Stephanie’s favorite part of coaching is watching the kids’ faces as they see what they can accomplish both on and off the field or court. “Nothing is more satisfying than watching these precious kids develop into well-rounded, kind human beings as a result of participating in organized sports. The benefits of organized sports are well studied and documented, but to actually OBSERVE IT and see the kids’ faces as they see their own talents and the results of their own hard work, well it’s just amazing. I am so thankful that God has given me the opportunity and privilege of being a part of everything that has been accomplished. Further, the caliber of all the other adults I get to work with inspires me to be a better and more dedicated person.”
WNBA, President’s Award for Social Advocacy
On April 24, 1996, women’s basketball announced “We Got Next” as the NBA Board of Governors approved the concept of a Women’s National Basketball Association (WNBA) to begin play in June 1997. Since then, the WNBA has been the home for the best women’s basketball talent in the world and in 2021 the league celebrated its 25th season.
The WNBA and its players have been pioneers among the pro sports leagues, leading the fight against social injustice. In 2020, the League dedicated its entire season to social justice. Now, in its 25th season, WNBA Commissioner Cathy Engelbert says they will continue to focus on raising awareness around important community issues through the Social Justice Council that several players in the league started last year.
Since its inception, part of the WNBA’s mission has been to promote the development and well being of youth and families within their community through Fever Cares, with a particular focus on Education, Service & Health. The league remains committed by combatting pre-existing racial and economic inequities, including underinvestment in public health and unequal access to care. The league will partner with the WNBPA to donate $25,000 to the Black Women’s Health Imperative, supporting their mission to help protect and advance the health and wellness of Black women and girls. Additionally, the WNBA plans to bring community vaccine sites to its markets. This has all been part of the 25th Season’s “Count It” campaign that served as a backdrop for the entire season, when together the WNBA and WNBPA celebrated the players’ history of advocacy across a variety of societal issues.
The Council cultivated designated spaces for community conversations, virtual roundtables, and other activations to address this country’s long history of inequality, implicit bias and systemic racism that has targeted black and brown communities. With an intentional plan to educate, amplify and mobilize for action, the WNBA and the WNBPA focused on engaging educators, activists, community and business leaders with players, team and league staff, and fans. With a common goal to build bridges to communities and create sustainable change, the League and the Players Association committed to this collaborative work at IMG Academy in Bradenton, Florida, the Official Home of the WNBA 2020 Season.

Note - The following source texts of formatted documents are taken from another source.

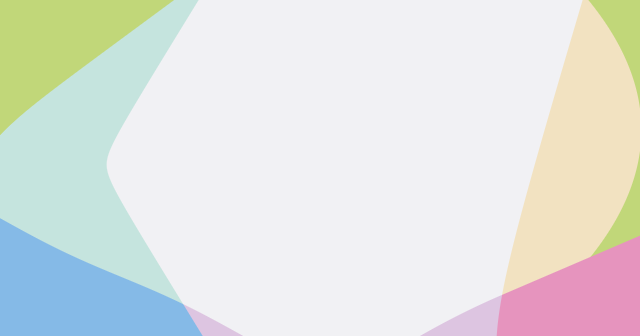
Reproduce this background procedurally as a WebGL 1 fragment shader.

```glsl
precision highp float;
uniform vec2 u_resolution;

// Smooth coverage of the positive side of an edge, given its local slope
float cover(float offset, float slope) {
  float pixel = 7.68 / u_resolution.x;
  return clamp(offset / (pixel * sqrt(1.0 + slope * slope)) + 0.5, 0.0, 1.0);
}

// Rounded bend: a hyperbola with straight arms
float bend(float t, float radius) {
  return sqrt(t * t + radius * radius);
}

void main() {
  vec2 p = gl_FragCoord.xy / u_resolution * vec2(7.68, 4.02);

  vec3 paper = vec3(0.945, 0.945, 0.955);
  vec3 mint = vec3(0.773, 0.894, 0.870);
  vec3 green = vec3(0.757, 0.843, 0.475);
  vec3 cream = vec3(0.949, 0.886, 0.757);
  vec3 blue = vec3(0.522, 0.729, 0.906);
  vec3 pink = vec3(0.902, 0.580, 0.745);
  vec3 lilac = vec3(0.867, 0.773, 0.882);

  // Side boundaries of the central panel
  float leftEdge = 1.156 + 0.62 * bend(p.y - 2.05, 0.2);
  float rightEdge = 5.68 + 0.304 * bend(p.y + 0.2, 0.9);
  float leftSide = cover(leftEdge - p.x, 0.6);
  float rightSide = cover(p.x - rightEdge, 0.27);

  // Lower waves, which turn lilac where they cross the panel
  float leftWave = 1.41 - 0.483 * p.x - 0.033 * sin(6.2832 * p.x / 2.92);
  float dip = min(p.x - 6.02, 0.0);
  float rightWave = 0.49 + 0.428 * (p.x - 6.02) - 0.073 * dip * dip;
  float lowerLeft = cover(leftWave - p.y, 0.48);
  float lowerRight = cover(rightWave - p.y, 0.45);

  // Upper green corners
  float leftHill = 2.484 + 0.735 * p.x - 0.084 * exp(-4.0 * p.x);
  float drop = 4.02 - p.y;
  float rightArc = 7.06 + 0.82 * drop - 0.264 * drop * drop;
  float upperLeft = cover(p.y - leftHill, 0.75);
  float upperRight = cover(p.x - rightArc, 0.82 - 0.528 * drop);

  // Fill each region, then join them along the side boundaries
  vec3 center = mix(paper, lilac, max(lowerLeft, lowerRight));
  vec3 left = mix(mix(mint, green, upperLeft), blue, lowerLeft);
  vec3 right = mix(mix(cream, green, upperRight), pink, lowerRight);
  vec3 color = mix(mix(center, left, leftSide), right, rightSide);

  gl_FragColor = vec4(color, 1.0);
}
```
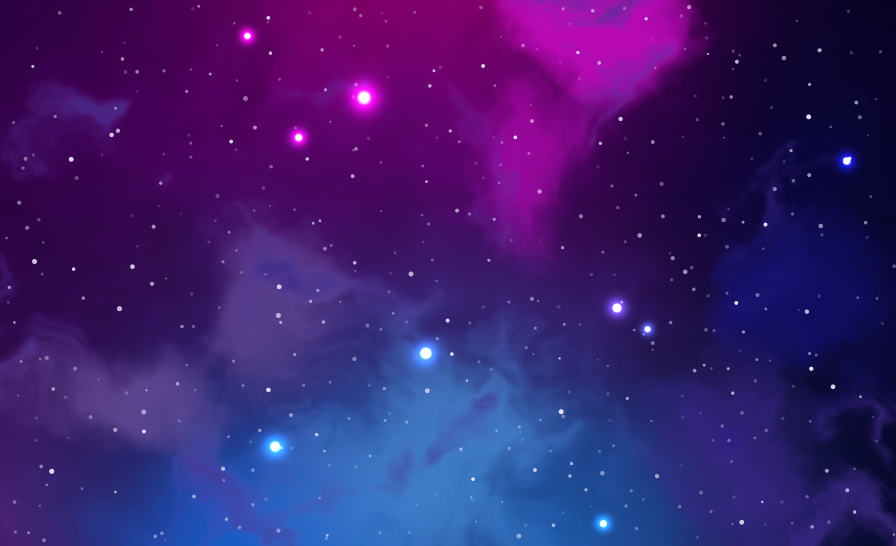
Write a Shadertoy shader that draws this background.

```glsl
float hash(vec2 p) {
    vec3 q = fract(vec3(p.xyx) * 0.1031);
    q += dot(q, q.yzx + 33.33);
    return fract((q.x + q.y) * q.z);
}

float noise(vec2 p) {
    vec2 cell = floor(p), f = fract(p);
    f = f * f * (3.0 - 2.0 * f);
    float low = mix(hash(cell), hash(cell + vec2(1, 0)), f.x);
    float high = mix(hash(cell + vec2(0, 1)), hash(cell + vec2(1, 1)), f.x);
    return mix(low, high, f.y);
}

float fbm(vec2 p) {
    float sum = 0.0, amplitude = 0.5;
    for (int i = 0; i < 5; i++) {
        sum += amplitude * noise(p);
        p = mat2(1.6, 1.2, -1.2, 1.6) * p + 7.3;
        amplitude *= 0.5;
    }
    return sum / 0.97;
}

float blob(vec2 p, vec2 center, vec2 radius) {
    vec2 d = (p - center) / radius;
    return exp(-dot(d, d));
}

vec3 wash(vec3 color, vec3 tint, vec2 p, vec2 center, vec2 radius, float strength) {
    return mix(color, tint, strength * blob(p, center, radius));
}

// A soft blob eroded by noise into billows
float cloud(vec2 p, vec2 center, vec2 radius, float billows) {
    return smoothstep(0.1, 0.95, blob(p, center, radius) + 1.3 * (billows - 0.5));
}

// One star per occupied grid cell, kept clear of the cell borders
float starLayer(vec2 p, float cells, float density, float size, float seed) {
    vec2 grid = p * cells, id = floor(grid) + seed;
    vec2 offset = 0.15 + 0.7 * vec2(hash(id + 11.7), hash(id + 47.1));
    float radius = size * mix(0.55, 1.0, hash(id + 83.9));
    float pixel = 1.0 / iResolution.y;
    float d = length(fract(grid) - offset) / cells;
    float disc = 1.0 - smoothstep(radius - 0.6 * pixel, radius + 0.6 * pixel, d);
    return disc * step(hash(id), density) * mix(0.4, 1.0, hash(id + 29.3));
}

vec3 glowTint(vec2 p) {
    vec3 tint = mix(vec3(0.15, 0.6, 1.0), vec3(0.95, 0.05, 0.9), smoothstep(0.3, 0.6, p.y));
    return mix(tint, vec3(0.1, 0.12, 1.0), smoothstep(1.2, 1.5, p.x));
}

vec3 glowingStar(vec2 p, vec2 center, float size, vec3 tint) {
    float d = length(p - center) / size;
    float halo = 0.8 * exp(-d * d * 0.28) + 0.25 * exp(-d * 0.8);
    float core = 1.0 - smoothstep(0.5, 1.15, d);
    return tint * halo + vec3(core);
}

vec3 nebula(vec2 p) {
    vec2 bend = vec2(fbm(p * 4.0 + 3.1), fbm(p * 4.0 + 19.7)) - 0.5;
    vec2 q = p + 0.16 * bend;
    float billows = fbm(p * 6.0 + 2.5 * bend + 5.0);

    // Plum to navy backdrop with broad washes
    vec3 color = mix(vec3(0.15, 0.005, 0.24), vec3(0.02, 0.012, 0.14), smoothstep(0.95, 1.5, q.x));
    color = wash(color, vec3(0.37, 0.005, 0.43), q, vec2(0.68, 0.8), vec2(0.52, 0.34), 0.95);
    color = wash(color, vec3(0.62, 0.0, 0.47), q, vec2(0.82, 1.06), vec2(0.38, 0.2), 0.9);
    color = wash(color, vec3(0.24, 0.1, 0.41), q, vec2(0.75, 0.43), vec2(0.5, 0.17), 0.85);
    color = wash(color, vec3(0.33, 0.1, 0.42), q, vec2(0.04, 0.06), vec2(0.22, 0.2), 0.85);
    color = wash(color, vec3(0.15, 0.25, 0.55), q, vec2(0.78, 0.06), vec2(0.55, 0.36), 1.0);
    color = wash(color, vec3(0.07, 0.36, 0.78), q, vec2(0.5, 0.0), vec2(0.3, 0.2), 0.9);
    color = wash(color, vec3(0.12, 0.4, 0.74), q, vec2(1.06, 0.0), vec2(0.22, 0.2), 0.8);
    color = wash(color, vec3(0.03, 0.03, 0.27), q, vec2(1.5, 0.7), vec2(0.18, 0.2), 0.6);
    color *= 0.8 + 0.4 * billows;

    // Magenta column descending from the top
    float magenta = max(cloud(q, vec2(1.1, 0.95), vec2(0.19, 0.13), billows),
                        cloud(q, vec2(0.99, 0.74), vec2(0.11, 0.15), billows) * 0.7);
    color = mix(color, vec3(0.78, 0.04, 0.76), 0.85 * magenta);

    // Pale blue heart and lavender arm
    float blue = cloud(q, vec2(0.82, 0.12), vec2(0.25, 0.25), billows);
    color = mix(color, vec3(0.28, 0.54, 0.82), 0.75 * blue);
    float arm = max(cloud(q, vec2(0.25, 0.26), vec2(0.2, 0.085), billows),
                    cloud(q, vec2(0.51, 0.42), vec2(0.12, 0.16), billows) * 0.8);
    color = mix(color, vec3(0.45, 0.34, 0.63), 0.65 * arm);

    // Violet and cobalt drifts on the right
    float violet = cloud(q, vec2(1.36, 0.18), vec2(0.15, 0.28), billows);
    color = mix(color, vec3(0.21, 0.14, 0.5), 0.75 * violet);
    float cobalt = cloud(q, vec2(1.5, 0.42), vec2(0.22, 0.15), billows);
    return mix(color, vec3(0.07, 0.06, 0.44), 0.75 * cobalt);
}

void mainImage(out vec4 fragColor, in vec2 fragCoord) {
    vec2 p = fragCoord / iResolution.y;
    vec3 color = nebula(p);

    // Scattered stars, faint to bright
    for (int i = 0; i < 3; i++) {
        float level = float(i);
        float star = starLayer(p, 19.0 - 3.0 * level, 0.42 - 0.07 * level, 0.0032 + 0.0007 * level, 37.0 * level);
        color = mix(color, vec3(0.93, 0.9, 1.0), star * (0.4 + 0.3 * level));
    }

    // Glowing stars: position and size
    vec3 beacons[9] = vec3[9](
        vec3(0.667, 0.821, 0.014), vec3(0.547, 0.748, 0.008), vec3(0.453, 0.934, 0.007),
        vec3(1.551, 0.705, 0.008), vec3(1.130, 0.436, 0.009), vec3(1.186, 0.397, 0.006),
        vec3(0.780, 0.353, 0.011), vec3(0.504, 0.182, 0.010), vec3(1.105, 0.041, 0.007));
    for (int i = 0; i < 9; i++) {
        vec3 beacon = beacons[i];
        color += glowingStar(p, beacon.xy, beacon.z, glowTint(beacon.xy));
    }
    fragColor = vec4(min(color, 1.0), 1.0);
}
```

The WNBA is not new in supporting issues of social justice. In fact, it has dated as far back as 2014 when they became the first pro sports league to establish a formal Pride campaign. This important campaign helped deepen the league’s commitment to social activism, which has consistently been a core value for players in the WNBA.